By Anthony Cospito, head of strategy – MI&C
What’s the difference between a herd and a swarm? Knowing the answer will do more than impress your 8th grade science teacher – it can help you understand the future of marketing.
While a herd represents a pack of animals blindly following a single leader (sometimes to their own demise off the nearest cliff), a swarm is entirely different. Swarms, flocks and schools comprise honeybees, birds and fish respectively. Unlike herds, swarms are not controlled by a single individual, they follow a collective intelligence that empowers the whole to accomplish tasks impossible for any one member of the species.
When a swarm of honeybees needs to find a new home for the hive, they work together. They take into account proximity to pollen, fresh water, safety from predators and a myriad of logistical requirements – certainly a task well beyond the scope of any single bee.
Swarms are smart, herds – not so much.
This intelligence of swarms inspired Dr. Louis Rosenberg (a serial entrepreneur and multi-degreed Stanford engineer) to develop a system to aid in better decision-making and predictive modeling.
His platform (called Unanimous.ai) combines artificial intelligence with the wisdom of crowds – small crowds, to be specific. To validate the model, he took on a real-world challenge anyone could appreciate. He implemented a prototype to predict the winner of the Kentucky Derby.
Not only did Unanimous.ai pick the correct winner, it correctly identified the superfecta – the first four horses to win – in the correct sequence. Not a single human matched those results.
Dr. Rosenberg placed a $20 bet on his long-shot prediction and won $11k.
A true believer in the scientific process, he continued to test and refine his approach. Each time, the results improved in accuracy. The system was getting smarter. In early January 2017, he was challenged by Modern Trader magazine to predict Trump’s approval rating 100 days into his presidency. He accepted.
Using a group of 76 participants collaboratively responding using the Unanimous.ai platform, the prediction came in at 42%. 100 days into Trump’s presidency, the official counts of his approval rating were announced – 42%.
Several tests and predictions later, Unanimous.ai went on to win “Best in Show” at SXSW 2018 and top honors in the “AI and Machine Learning” category.
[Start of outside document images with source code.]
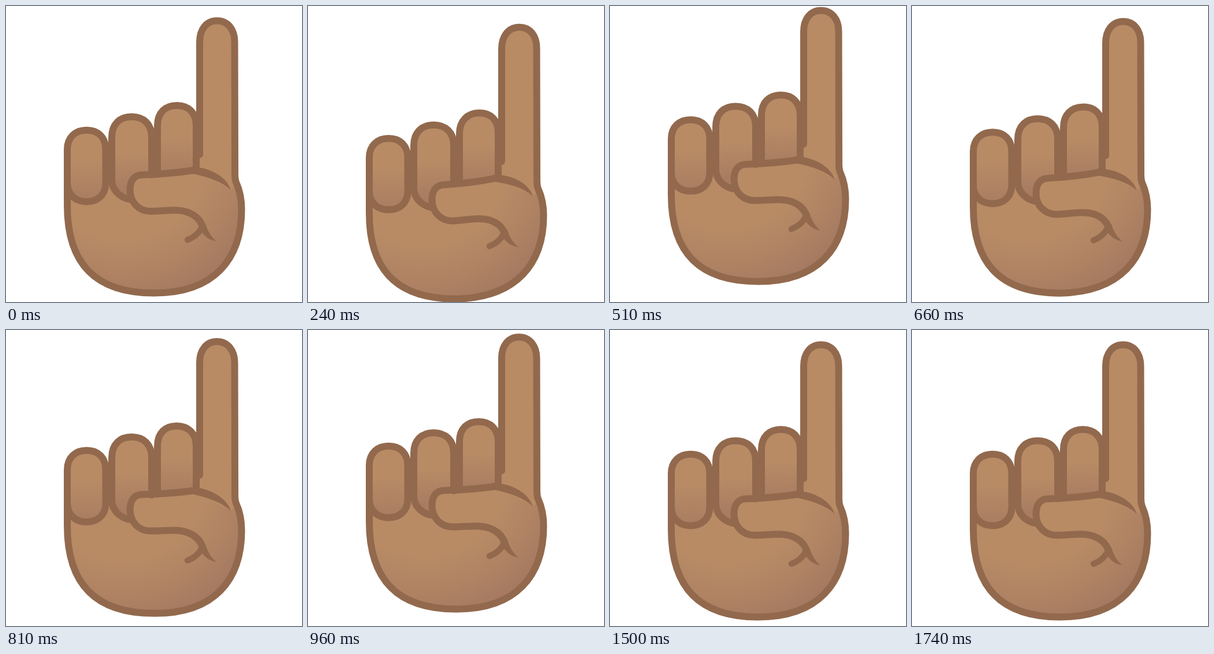
These frames come from a looping animation (512x512 px, 1770 ms). An HTML page with a canvas:

```html
<!DOCTYPE html>
<html lang="en">
<head>
<meta charset="utf-8">
<title>Index pointing up</title>
<style>
html, body { margin: 0; width: 100%; height: 100%; overflow: hidden; background: #fff; }
canvas { display: block; width: 512px; height: 512px; }
</style>
</head>
<body>
<canvas id="stage" width="512" height="512"></canvas>
<script>
const ctx = document.getElementById('stage').getContext('2d');
const LOOP = 1770, STEP = 30;
const SKIN = '#b88b65', LINE = '#92694d', SHADE = '165,122,97';

// [time, value] pairs, eased in and out between neighbours
const lift = [[0, 0], [235, 10.7], [455, -20], [750, 6.3], [880, -20], [1080, 0]];
const bend = [[0, 0], [230, 6.6], [450, -1.5], [680, 5.3], [840, -2.8], [1080, 0]];
const base = [[0, 0], [235, -3.5], [455, -1.8], [680, -3], [830, 0], [1080, 0]];

const hand = 'M106,250 L106,345 C106,437 146,496.5 256,496.5 C361,496.5 407.5,437 407.5,352 ' +
  'C407.5,334 403,316 398,305 Q396,300 396,292 L395.5,62 ' +
  'C395.5,41 384,25.5 365,25.5 C346,25.5 335,41 335,62 L335,257';
const pinky = 'M106,248 C106,227 120,214.7 139.5,214.7 C159,214.7 172.5,227 172.5,248 ' +
  'L172.5,306 C172.5,327 158,338.5 139.5,338.5 C121,338.5 106,327 106,306 Z';
const ring = 'M212,334 C196,330 183,318 183,300 L183,227 C183,204 197,191.5 217,191.5 ' +
  'C238,191.5 252,204 252,227 L252,292';
const middle = 'M262,290 L262,207 C262,184 276,172 295.5,172 C315,172 329,184 329,207 L329,282';
const thumb = 'M326,284 C300,288 270,291 236,292 C222,292 214.5,302 214.5,318 ' +
  'C214.5,340 230,355 250,355 C275,355 295,350 315,357 C328,362 336,370 340,381';
const topCrease = 'M320,278 C345,278 380,291 389,318 C372,303 350,296 322,290 Z';
const lowCrease = 'M345,376 C348,388 355,400 364,407 C352,405 344,400 336,387 Z';
const nick = 'M314,404.5 C326,400 333,394 338,384';

const clamp = v => Math.max(0, Math.min(1, v));

function track(keys, t) {
  for (let i = 1; i < keys.length; i++) {
    const [t0, a] = keys[i - 1], [t1, b] = keys[i];
    if (t < t1) return a + (b - a) * (1 - Math.cos(Math.PI * (t - t0) / (t1 - t0))) / 2;
  }
  return keys[keys.length - 1][1];
}

function warper(t) {
  const dy = track(lift, t), d = track(bend, t), b = track(base, t);
  // weight: how strongly a part follows the bend of the wrist
  return (path, weight) => new Path2D(path.replace(/([\d.]+),([\d.]+)/g, (m, x, y) => {
    const k = weight * clamp((390 - x) / 140);
    return x + ',' + (+y + dy + d * k + b * clamp((y - 330) / 166)).toFixed(2);
  }));
}

function ramp(g, stops) {
  stops.forEach(([at, alpha]) => g.addColorStop(at, `rgba(${SHADE},${alpha})`));
  return g;
}

function fill(shape, style) {
  ctx.fillStyle = style;
  ctx.fill(shape);
}

function stroke(shape, width) {
  ctx.strokeStyle = LINE;
  ctx.lineWidth = width;
  ctx.stroke(shape);
}

function draw(t) {
  const warp = warper(t);
  const dy = track(lift, t), soft = dy + track(bend, t) * 0.6;
  ctx.fillStyle = '#fff';
  ctx.fillRect(0, 0, 512, 512);
  ctx.lineCap = ctx.lineJoin = 'round';

  const body = warp(hand, 0.5);
  fill(warp(hand + ' L335,290 L178,300 L106,335 Z', 0.5), SKIN);

  const fingers = [[ring, 255, 315], [middle, 228, 292], [pinky, 268, 340]];
  const shapes = fingers.map(([path, from, to]) => {
    const shape = warp(path, 0.55);
    fill(shape, SKIN);
    fill(shape, ramp(ctx.createLinearGradient(0, from + soft, 0, to + soft), [[0, 0], [1, 0.85]]));
    return shape;
  });

  const thumbShape = warp(thumb, 1);
  fill(thumbShape, SKIN);

  ctx.save();
  ctx.clip(body);
  ctx.clip(warp('M0,336 L106,336 L178,312 L326,287 L389,317 L415,300 L512,512 L0,512 Z', 0.7));
  ctx.fillStyle = ramp(ctx.createRadialGradient(200, 260 + dy, 145, 200, 260 + dy, 252),
    [[0, 0], [0.45, 0.38], [1, 1]]);
  ctx.fillRect(0, 0, 512, 512);
  ctx.restore();

  shapes.forEach(s => stroke(s, 12));
  stroke(body, 12);
  stroke(thumbShape, 12);
  stroke(warp(nick, 0.5), 10.5);
  fill(warp(topCrease, 1), LINE);
  fill(warp(lowCrease, 0.7), LINE);
}

function tick() {
  const t = performance.now() % LOOP;
  draw(Math.floor(t / STEP) * STEP);
  requestAnimationFrame(tick);
}
tick();
</script>
</body>
</html>
```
While the concept was inspired by nature, the execution involves the integration of artificial intelligence and human intuition that is changing how marketing decisions get made, from product design, to ad testing and innovation mapping.
Swarm sessions are conducted with participants who answer questions in real time and can see how others are responding. Swarms allow “the initial human response system to calmly react to the message, deliberate with like-individuals, and converge on an answer that best meets the needs of that group,” according to Dr. Rosenberg.
Compared to polls and surveys, swarms have stronger, statistically significant results despite much smaller sample sizes.
To further refine its approach, Unanimous teamed up with Oxford University to perform comparative studies of polls vs. swarms, testing the accuracy of group decisions and predictions.
The study compared a poll of 469 football fans with a swarm of 29 football fans in a challenge to predict 20 Prop Bets during the 2016 Super Bowl. Results revealed that the poll results, although based on 16 times the number of participants, was significantly less accurate (47% correct) than the swarm (68% correct).
This represents a significant amplification of intelligence resulting from swarming. When compared to individual poll responses, the swarm outperformed 99% of participants.
The implications for applying swarm intelligence to marketing are profound.
Swarms capture how participants behave, rather than just what they report so brands can gather strategic insight into not only what their customers think, but how they think, capturing the data behind the debate.
Sometimes thought of as “groupthink” or suffering from social influence bias, swarm logic is often misunderstood. Dr. Rosenberg explains the difference between swarms and social influence bias as follows, “If you go to Amazon and you see a product has five stars, you are significantly more likely to give that product five stars. It’s called social influence bias.”
This is the reason why “continuous voting online using up-votes, likes, stars, and shares is a completely flawed method of generating insight.”
Dr. Rosenberg continues, “It’s part of the reason why swarming gives more accurate results than votes, polls, surveys, and focus groups. Everyone is equal. Strong personalities can’t take control. And there are no leaders and no followers – there is just a “meeting of the minds.” To clarify further, we return to the herd.
Evolving not as a form of intelligence, but as a reactive form of protection from predators, herd mentality has a dark side. We humans are innately conditioned to follow the pack as well, which can sometimes work out fine – or have you running blind off the nearest cliff.